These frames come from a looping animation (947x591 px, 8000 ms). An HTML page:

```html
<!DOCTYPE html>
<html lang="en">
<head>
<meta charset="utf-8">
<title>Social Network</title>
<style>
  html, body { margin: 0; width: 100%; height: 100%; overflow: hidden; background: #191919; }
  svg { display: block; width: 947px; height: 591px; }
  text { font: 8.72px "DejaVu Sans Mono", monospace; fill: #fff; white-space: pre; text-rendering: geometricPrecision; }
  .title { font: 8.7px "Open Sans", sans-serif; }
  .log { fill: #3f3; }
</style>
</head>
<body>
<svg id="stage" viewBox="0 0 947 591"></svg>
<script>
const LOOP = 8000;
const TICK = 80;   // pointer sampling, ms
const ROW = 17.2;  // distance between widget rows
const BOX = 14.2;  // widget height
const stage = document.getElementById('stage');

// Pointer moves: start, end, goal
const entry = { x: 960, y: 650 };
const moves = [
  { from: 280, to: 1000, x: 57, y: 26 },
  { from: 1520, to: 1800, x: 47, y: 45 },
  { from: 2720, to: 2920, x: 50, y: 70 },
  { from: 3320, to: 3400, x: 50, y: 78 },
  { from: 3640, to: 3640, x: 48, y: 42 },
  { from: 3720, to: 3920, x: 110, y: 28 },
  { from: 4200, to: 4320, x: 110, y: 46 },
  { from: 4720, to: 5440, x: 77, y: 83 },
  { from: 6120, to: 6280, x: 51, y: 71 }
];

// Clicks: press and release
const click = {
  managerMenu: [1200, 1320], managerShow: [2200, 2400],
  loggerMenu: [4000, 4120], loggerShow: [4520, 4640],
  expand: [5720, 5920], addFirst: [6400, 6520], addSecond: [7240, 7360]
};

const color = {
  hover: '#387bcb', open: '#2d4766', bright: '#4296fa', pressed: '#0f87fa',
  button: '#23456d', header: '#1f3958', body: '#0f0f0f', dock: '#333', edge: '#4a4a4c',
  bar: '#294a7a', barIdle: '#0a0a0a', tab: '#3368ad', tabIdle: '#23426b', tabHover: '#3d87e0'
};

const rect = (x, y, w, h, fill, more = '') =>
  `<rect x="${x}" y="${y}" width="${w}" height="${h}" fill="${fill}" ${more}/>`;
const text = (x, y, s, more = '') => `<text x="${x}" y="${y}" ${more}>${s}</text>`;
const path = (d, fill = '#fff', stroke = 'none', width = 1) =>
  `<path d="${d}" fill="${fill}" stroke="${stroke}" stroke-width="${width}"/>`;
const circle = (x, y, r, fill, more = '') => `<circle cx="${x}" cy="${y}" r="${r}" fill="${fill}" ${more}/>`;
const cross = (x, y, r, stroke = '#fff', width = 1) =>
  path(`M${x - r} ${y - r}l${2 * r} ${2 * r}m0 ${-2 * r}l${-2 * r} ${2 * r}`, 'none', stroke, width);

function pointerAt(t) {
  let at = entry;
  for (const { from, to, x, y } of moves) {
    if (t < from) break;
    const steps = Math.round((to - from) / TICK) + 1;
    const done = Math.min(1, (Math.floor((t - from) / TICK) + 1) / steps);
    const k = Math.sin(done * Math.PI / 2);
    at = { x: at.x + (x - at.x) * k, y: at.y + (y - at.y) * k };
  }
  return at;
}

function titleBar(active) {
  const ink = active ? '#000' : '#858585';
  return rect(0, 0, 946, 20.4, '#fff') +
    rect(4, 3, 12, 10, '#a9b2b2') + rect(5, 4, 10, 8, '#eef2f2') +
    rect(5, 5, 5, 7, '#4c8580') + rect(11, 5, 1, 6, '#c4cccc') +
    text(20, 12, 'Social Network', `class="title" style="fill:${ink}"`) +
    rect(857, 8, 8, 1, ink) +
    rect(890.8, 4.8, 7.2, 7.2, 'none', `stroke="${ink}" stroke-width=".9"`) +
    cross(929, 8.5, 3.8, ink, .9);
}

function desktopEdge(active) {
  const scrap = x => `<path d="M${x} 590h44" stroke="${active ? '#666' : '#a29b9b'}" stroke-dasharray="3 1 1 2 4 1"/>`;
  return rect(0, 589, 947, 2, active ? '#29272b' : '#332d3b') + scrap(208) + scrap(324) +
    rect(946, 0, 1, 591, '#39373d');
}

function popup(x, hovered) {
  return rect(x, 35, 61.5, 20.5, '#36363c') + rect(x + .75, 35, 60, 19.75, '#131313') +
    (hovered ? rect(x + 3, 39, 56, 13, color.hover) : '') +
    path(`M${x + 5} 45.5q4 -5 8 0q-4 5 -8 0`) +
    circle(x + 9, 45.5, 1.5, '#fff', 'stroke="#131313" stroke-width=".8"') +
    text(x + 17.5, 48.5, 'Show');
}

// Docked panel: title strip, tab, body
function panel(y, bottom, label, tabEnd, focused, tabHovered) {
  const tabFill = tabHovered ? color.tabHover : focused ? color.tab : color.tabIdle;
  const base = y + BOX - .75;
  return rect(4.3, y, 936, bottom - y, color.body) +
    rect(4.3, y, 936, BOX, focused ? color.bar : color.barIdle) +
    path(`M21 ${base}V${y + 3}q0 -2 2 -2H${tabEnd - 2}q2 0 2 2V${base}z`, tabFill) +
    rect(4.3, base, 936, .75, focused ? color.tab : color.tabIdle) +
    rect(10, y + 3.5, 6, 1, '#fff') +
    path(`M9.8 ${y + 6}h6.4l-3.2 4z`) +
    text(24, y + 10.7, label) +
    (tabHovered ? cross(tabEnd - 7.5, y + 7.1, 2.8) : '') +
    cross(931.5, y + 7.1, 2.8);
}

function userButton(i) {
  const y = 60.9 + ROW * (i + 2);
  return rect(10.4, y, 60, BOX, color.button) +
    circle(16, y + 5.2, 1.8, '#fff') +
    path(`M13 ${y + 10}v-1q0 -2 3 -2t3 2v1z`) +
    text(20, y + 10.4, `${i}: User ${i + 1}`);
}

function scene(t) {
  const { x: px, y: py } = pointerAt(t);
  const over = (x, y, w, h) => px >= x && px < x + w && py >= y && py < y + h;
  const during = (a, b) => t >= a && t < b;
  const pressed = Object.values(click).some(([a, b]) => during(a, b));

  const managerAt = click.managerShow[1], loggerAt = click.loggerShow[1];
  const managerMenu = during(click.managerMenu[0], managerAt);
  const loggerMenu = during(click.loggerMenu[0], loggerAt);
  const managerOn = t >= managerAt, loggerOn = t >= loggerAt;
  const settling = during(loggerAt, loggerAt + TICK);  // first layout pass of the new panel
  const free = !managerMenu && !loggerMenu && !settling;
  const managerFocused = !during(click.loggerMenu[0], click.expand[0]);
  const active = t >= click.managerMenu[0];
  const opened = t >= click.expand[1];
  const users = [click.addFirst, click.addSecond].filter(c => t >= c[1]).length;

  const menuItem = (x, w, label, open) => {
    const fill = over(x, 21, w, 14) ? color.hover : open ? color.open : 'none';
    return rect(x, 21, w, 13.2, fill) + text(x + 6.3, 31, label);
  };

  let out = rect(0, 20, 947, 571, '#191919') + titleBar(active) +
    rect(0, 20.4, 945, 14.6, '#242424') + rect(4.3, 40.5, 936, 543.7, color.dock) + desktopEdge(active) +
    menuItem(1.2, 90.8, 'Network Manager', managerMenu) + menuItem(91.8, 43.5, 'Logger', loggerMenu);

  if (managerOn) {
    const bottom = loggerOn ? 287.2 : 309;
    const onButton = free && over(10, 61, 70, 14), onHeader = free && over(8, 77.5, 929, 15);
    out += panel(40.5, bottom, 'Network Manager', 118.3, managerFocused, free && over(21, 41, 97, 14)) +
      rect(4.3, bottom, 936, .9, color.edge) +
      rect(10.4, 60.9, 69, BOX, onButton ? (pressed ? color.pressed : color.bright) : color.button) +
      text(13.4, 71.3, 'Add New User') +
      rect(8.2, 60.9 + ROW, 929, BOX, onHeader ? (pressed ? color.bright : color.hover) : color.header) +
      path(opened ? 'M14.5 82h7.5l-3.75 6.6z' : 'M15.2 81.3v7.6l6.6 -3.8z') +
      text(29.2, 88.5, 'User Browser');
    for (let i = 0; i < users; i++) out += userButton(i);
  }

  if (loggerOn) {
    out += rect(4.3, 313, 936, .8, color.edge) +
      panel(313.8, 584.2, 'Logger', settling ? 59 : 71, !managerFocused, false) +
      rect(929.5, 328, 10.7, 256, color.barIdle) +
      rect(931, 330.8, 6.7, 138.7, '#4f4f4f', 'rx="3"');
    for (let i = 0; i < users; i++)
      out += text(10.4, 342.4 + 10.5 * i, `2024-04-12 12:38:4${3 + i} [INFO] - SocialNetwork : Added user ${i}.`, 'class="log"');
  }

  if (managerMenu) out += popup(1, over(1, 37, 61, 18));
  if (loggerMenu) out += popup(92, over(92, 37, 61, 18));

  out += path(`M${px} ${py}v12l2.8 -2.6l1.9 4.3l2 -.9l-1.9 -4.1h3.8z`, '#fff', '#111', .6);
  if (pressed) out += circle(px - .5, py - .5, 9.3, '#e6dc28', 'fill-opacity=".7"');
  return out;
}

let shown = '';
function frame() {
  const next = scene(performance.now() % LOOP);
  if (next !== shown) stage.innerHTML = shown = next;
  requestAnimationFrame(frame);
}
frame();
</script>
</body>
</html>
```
******************************
▶ **TASK STATEMENT**
From the records above, return each line that has the string "tabHovered".

▶ **OUTPUT**
function panel(y, bottom, label, tabEnd, focused, tabHovered) {
  const tabFill = tabHovered ? color.tabHover : focused ? color.tab : color.tabIdle;
    (tabHovered ? cross(tabEnd - 7.5, y + 7.1, 2.8) : '') +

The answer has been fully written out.